  27. ^ Sime, Ruth Lewin (2012). "Marietta Blau in the history of cosmic rays". Physics Today.
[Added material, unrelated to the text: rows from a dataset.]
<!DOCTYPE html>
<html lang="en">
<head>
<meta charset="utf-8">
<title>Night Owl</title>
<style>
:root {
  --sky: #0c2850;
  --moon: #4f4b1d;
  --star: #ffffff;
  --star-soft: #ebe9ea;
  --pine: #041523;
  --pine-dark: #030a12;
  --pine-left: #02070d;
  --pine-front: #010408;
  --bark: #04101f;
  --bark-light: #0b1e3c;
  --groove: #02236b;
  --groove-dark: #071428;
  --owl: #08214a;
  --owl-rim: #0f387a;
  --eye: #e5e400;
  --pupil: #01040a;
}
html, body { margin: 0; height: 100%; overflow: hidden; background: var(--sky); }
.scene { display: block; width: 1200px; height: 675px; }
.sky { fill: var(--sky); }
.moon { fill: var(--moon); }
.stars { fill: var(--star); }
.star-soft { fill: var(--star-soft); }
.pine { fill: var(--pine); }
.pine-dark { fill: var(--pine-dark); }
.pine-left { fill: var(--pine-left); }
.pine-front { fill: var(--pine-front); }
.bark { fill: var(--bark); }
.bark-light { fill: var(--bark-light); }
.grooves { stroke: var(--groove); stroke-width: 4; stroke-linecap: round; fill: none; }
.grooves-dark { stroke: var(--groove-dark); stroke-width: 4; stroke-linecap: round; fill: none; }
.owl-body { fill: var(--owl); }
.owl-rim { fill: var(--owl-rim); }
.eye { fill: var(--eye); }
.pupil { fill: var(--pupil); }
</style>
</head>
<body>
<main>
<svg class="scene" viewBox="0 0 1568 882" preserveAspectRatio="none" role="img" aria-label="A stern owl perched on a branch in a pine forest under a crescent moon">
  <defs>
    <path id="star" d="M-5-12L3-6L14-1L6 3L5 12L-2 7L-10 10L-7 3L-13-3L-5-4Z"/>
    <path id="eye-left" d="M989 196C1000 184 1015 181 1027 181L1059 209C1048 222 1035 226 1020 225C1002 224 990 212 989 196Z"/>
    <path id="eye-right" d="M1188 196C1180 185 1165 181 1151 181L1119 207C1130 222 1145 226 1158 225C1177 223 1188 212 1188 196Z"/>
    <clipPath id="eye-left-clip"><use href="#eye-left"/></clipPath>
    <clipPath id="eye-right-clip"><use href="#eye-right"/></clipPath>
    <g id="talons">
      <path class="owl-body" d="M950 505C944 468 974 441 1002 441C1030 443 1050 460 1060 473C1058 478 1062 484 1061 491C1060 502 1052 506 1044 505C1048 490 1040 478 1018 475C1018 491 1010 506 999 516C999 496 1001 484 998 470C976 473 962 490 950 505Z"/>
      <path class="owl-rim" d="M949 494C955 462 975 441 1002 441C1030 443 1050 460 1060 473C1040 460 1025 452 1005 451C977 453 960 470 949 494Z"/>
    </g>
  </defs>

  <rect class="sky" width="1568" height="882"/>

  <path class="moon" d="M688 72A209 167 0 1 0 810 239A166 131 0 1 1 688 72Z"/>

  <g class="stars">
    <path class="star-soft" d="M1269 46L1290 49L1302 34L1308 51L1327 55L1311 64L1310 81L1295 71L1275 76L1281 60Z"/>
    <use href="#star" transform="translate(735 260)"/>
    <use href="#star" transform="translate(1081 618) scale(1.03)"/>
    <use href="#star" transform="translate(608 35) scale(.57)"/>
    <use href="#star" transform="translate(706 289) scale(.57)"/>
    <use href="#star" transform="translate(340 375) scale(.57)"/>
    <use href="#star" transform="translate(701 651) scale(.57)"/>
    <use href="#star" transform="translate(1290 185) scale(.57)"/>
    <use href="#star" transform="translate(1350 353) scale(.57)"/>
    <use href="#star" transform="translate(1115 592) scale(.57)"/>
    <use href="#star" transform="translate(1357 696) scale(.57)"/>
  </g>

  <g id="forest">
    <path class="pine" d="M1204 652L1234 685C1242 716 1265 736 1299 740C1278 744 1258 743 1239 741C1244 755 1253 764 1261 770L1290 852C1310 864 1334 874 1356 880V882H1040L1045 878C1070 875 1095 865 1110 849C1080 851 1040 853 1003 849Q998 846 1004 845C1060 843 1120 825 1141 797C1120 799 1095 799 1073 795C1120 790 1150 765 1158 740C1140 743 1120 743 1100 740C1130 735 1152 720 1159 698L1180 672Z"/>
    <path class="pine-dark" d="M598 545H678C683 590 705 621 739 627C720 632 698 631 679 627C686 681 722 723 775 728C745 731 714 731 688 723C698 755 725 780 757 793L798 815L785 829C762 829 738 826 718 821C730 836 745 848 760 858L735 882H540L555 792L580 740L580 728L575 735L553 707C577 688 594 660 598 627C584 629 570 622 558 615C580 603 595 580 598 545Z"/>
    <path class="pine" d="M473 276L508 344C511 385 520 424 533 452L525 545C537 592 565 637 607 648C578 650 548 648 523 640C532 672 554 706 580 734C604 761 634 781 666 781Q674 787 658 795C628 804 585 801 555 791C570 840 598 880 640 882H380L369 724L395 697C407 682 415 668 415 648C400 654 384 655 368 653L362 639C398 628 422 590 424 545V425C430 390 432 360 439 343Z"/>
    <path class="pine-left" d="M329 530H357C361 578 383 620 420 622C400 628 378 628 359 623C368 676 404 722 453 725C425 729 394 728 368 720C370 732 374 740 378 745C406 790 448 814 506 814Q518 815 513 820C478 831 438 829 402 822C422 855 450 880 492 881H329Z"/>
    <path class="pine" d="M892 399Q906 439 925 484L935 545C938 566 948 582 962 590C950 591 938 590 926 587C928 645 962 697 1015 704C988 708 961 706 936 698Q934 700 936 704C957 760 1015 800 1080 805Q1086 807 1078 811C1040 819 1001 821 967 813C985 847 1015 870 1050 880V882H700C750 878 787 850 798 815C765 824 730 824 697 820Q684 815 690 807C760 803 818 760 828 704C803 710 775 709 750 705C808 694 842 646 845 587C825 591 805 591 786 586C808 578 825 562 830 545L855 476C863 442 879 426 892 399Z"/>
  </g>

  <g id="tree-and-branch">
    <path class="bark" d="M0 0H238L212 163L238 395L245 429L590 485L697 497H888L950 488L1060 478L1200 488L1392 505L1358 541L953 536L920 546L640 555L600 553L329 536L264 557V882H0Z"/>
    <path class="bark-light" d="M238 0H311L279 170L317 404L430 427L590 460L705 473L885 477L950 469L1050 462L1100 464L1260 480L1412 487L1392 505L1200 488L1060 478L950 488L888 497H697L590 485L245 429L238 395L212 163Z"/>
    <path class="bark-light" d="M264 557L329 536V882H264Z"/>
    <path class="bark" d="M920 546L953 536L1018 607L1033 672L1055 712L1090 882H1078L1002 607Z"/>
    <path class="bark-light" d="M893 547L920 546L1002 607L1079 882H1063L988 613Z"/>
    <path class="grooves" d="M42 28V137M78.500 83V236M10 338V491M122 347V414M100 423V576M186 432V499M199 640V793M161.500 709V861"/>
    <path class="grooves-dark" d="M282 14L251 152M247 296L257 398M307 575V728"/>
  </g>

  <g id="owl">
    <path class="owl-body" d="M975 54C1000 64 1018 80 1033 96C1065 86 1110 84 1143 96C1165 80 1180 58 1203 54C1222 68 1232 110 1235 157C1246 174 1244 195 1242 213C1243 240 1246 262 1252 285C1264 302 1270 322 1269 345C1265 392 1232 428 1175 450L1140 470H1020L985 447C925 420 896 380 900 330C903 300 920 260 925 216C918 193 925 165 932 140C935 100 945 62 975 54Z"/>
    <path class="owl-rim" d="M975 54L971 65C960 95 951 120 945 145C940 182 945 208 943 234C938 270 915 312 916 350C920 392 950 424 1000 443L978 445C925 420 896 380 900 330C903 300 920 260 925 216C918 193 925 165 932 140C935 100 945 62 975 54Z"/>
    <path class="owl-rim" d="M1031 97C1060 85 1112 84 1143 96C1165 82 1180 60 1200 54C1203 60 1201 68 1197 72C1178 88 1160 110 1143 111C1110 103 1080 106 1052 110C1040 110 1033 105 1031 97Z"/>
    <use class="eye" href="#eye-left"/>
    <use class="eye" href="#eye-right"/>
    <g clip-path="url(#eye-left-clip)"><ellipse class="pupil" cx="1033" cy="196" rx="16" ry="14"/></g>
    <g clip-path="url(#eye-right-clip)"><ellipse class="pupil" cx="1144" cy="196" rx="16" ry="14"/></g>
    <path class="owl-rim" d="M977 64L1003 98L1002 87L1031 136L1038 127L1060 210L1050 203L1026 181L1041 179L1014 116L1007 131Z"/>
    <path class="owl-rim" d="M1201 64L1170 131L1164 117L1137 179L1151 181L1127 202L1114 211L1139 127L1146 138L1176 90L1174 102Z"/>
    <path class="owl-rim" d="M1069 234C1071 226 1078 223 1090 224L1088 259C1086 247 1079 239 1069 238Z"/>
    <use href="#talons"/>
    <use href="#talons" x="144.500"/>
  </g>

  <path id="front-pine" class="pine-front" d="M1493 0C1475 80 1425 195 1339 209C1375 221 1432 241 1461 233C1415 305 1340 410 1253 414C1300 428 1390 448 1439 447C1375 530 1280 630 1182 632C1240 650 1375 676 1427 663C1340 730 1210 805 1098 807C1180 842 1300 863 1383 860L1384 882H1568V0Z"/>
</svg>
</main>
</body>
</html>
Vol. 65, no. 10. p. 8. Bibcode:2012PhT....65j...8S. doi:10.1063/PT.3.1728.
  28. ^ Wu, C. S.; Ambler, E.; Hayward, R.W.; Hoppes, D.D.; Hudson, R.P. (1957). "Experimental Test of Parity Conservation in Beta Decay". Physical Review. 105 (4): 1413–1415. Bibcode:1957PhRv..105.1413W. doi:10.1103/PhysRev.105.1413.
  29. ^ "Chien-Shiung Wu" (Press release). Wolf Prize Laureate in Physics 1978. Wolf Fund. 9 December 2018. for her persistent and successful exploration of the weak interaction which helped establish the precise form and the non conservation of parity for this new natural force.
  30. ^ "CensorshipIndex". Retrieved 10 October 2015.
  31. ^ "Esther Lederberg, pioneer in genetics, dies at 83" (obituary). Stanford University. 29 November 2006. Retrieved 10 October 2015.
  32. ^ ""No more Matildas", the new AMIT awareness campaign". 25 March 2021. Retrieved 27 June 2022.
  33. ^ Vedantam, Shankar (12 July 2006). "Male scientist writes of life as female scientist: Biologist who underwent sex change describes biases against women". The Washington Post. Washington, DC.